Pull out each line of the data that includes the word "transform".

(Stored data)
○ ○ ○ ○ ○

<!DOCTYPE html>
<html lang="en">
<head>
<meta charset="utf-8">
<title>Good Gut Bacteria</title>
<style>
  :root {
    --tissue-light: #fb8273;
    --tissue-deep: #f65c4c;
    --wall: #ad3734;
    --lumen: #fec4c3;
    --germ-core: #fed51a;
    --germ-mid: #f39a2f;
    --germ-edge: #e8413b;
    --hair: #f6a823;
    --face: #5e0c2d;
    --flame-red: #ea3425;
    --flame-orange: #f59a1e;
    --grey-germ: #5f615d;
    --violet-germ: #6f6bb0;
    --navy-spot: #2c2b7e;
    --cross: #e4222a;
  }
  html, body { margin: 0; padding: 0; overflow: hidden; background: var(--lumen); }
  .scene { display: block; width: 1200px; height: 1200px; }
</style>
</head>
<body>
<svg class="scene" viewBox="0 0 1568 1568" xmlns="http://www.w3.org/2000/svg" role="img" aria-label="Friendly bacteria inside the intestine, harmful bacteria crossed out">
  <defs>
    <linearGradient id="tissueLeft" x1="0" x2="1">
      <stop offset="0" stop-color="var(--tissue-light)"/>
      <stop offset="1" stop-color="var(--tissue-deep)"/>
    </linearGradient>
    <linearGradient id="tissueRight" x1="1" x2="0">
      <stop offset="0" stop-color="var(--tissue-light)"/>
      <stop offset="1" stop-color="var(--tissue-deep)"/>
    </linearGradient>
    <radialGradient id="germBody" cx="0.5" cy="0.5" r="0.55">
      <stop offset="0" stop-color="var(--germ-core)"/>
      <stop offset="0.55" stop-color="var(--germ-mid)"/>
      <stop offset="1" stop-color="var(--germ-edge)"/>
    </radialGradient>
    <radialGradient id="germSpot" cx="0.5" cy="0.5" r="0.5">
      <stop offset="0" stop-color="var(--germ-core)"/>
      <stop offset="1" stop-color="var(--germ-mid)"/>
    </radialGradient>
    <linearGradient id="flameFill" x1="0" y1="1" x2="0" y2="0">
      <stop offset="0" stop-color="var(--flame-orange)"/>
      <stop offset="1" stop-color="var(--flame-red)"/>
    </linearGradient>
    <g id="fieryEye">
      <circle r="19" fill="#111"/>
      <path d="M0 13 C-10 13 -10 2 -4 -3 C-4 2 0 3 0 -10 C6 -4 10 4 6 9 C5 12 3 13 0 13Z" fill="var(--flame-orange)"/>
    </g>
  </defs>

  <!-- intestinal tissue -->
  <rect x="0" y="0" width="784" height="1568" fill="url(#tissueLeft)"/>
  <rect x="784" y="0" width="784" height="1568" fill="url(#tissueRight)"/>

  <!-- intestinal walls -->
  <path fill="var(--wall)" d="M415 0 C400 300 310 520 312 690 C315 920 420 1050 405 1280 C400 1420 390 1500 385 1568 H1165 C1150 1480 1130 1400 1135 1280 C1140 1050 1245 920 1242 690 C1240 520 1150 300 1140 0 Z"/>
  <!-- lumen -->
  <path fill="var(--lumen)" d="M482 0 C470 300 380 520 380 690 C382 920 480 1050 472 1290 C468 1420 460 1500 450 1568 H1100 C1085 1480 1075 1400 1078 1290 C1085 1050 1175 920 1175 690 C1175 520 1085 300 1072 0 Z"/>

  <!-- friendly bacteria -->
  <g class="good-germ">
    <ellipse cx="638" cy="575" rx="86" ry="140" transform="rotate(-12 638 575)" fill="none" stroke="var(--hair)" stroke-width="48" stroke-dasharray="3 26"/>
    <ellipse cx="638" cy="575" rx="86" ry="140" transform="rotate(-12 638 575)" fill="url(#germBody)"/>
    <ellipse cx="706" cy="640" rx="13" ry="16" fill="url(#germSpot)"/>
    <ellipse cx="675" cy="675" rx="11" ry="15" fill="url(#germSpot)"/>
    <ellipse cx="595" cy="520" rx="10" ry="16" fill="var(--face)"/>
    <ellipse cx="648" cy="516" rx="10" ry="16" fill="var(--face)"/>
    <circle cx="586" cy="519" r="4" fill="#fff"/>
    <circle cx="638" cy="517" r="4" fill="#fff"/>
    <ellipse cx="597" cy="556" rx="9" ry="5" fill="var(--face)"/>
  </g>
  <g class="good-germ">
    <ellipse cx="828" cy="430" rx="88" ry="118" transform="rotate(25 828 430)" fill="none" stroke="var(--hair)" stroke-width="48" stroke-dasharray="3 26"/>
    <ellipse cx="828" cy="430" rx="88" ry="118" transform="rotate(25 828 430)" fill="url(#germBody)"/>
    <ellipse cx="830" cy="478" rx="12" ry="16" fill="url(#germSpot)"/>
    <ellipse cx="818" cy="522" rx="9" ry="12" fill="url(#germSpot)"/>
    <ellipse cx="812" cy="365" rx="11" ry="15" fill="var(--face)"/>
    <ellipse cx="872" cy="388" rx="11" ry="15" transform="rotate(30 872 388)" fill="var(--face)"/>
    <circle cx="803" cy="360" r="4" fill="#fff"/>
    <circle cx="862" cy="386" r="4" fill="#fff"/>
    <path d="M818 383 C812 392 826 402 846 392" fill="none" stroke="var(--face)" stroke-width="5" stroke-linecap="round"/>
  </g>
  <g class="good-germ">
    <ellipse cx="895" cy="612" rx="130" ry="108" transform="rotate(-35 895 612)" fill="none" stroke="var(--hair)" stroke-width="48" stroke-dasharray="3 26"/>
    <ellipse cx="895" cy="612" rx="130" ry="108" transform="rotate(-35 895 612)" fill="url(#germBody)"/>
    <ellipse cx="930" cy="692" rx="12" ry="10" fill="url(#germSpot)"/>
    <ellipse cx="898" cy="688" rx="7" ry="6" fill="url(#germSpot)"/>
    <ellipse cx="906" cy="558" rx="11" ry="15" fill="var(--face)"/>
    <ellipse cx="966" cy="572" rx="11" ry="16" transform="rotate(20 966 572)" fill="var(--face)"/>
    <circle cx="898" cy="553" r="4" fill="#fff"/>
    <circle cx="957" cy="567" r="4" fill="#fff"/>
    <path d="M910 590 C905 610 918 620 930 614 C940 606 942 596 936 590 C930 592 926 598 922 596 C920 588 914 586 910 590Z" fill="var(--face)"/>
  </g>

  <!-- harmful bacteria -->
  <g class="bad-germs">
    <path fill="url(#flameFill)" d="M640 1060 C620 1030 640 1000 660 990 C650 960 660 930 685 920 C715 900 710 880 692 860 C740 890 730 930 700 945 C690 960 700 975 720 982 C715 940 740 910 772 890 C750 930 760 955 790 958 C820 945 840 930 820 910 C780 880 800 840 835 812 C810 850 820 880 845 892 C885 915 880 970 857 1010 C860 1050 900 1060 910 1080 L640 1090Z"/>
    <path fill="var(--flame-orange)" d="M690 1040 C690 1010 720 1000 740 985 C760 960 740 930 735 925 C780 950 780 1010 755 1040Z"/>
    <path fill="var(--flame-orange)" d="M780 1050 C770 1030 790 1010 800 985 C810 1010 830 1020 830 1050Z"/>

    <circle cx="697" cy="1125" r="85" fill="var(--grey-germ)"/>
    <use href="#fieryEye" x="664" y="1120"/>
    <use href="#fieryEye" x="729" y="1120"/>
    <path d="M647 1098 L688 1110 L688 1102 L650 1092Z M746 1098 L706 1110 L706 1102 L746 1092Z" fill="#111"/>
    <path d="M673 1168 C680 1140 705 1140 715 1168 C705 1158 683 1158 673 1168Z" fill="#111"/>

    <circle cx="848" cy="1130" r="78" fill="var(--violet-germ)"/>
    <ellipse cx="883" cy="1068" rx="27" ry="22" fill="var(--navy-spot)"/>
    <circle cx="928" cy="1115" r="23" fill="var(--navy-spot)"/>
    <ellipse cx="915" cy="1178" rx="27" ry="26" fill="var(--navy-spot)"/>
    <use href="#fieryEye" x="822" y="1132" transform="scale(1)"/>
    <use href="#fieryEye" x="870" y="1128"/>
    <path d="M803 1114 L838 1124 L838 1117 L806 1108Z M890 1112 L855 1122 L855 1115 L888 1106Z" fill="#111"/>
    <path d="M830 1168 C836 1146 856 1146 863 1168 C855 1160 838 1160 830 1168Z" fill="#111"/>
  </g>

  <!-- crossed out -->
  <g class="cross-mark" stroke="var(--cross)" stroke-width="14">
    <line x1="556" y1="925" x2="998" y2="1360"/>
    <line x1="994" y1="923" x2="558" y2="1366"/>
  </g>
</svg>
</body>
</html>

○ ○ ○ ○ ○

### Response below
    <ellipse cx="638" cy="575" rx="86" ry="140" transform="rotate(-12 638 575)" fill="none" stroke="var(--hair)" stroke-width="48" stroke-dasharray="3 26"/>
    <ellipse cx="638" cy="575" rx="86" ry="140" transform="rotate(-12 638 575)" fill="url(#germBody)"/>
    <ellipse cx="828" cy="430" rx="88" ry="118" transform="rotate(25 828 430)" fill="none" stroke="var(--hair)" stroke-width="48" stroke-dasharray="3 26"/>
    <ellipse cx="828" cy="430" rx="88" ry="118" transform="rotate(25 828 430)" fill="url(#germBody)"/>
    <ellipse cx="872" cy="388" rx="11" ry="15" transform="rotate(30 872 388)" fill="var(--face)"/>
    <ellipse cx="895" cy="612" rx="130" ry="108" transform="rotate(-35 895 612)" fill="none" stroke="var(--hair)" stroke-width="48" stroke-dasharray="3 26"/>
    <ellipse cx="895" cy="612" rx="130" ry="108" transform="rotate(-35 895 612)" fill="url(#germBody)"/>
    <ellipse cx="966" cy="572" rx="11" ry="16" transform="rotate(20 966 572)" fill="var(--face)"/>
    <use href="#fieryEye" x="822" y="1132" transform="scale(1)"/>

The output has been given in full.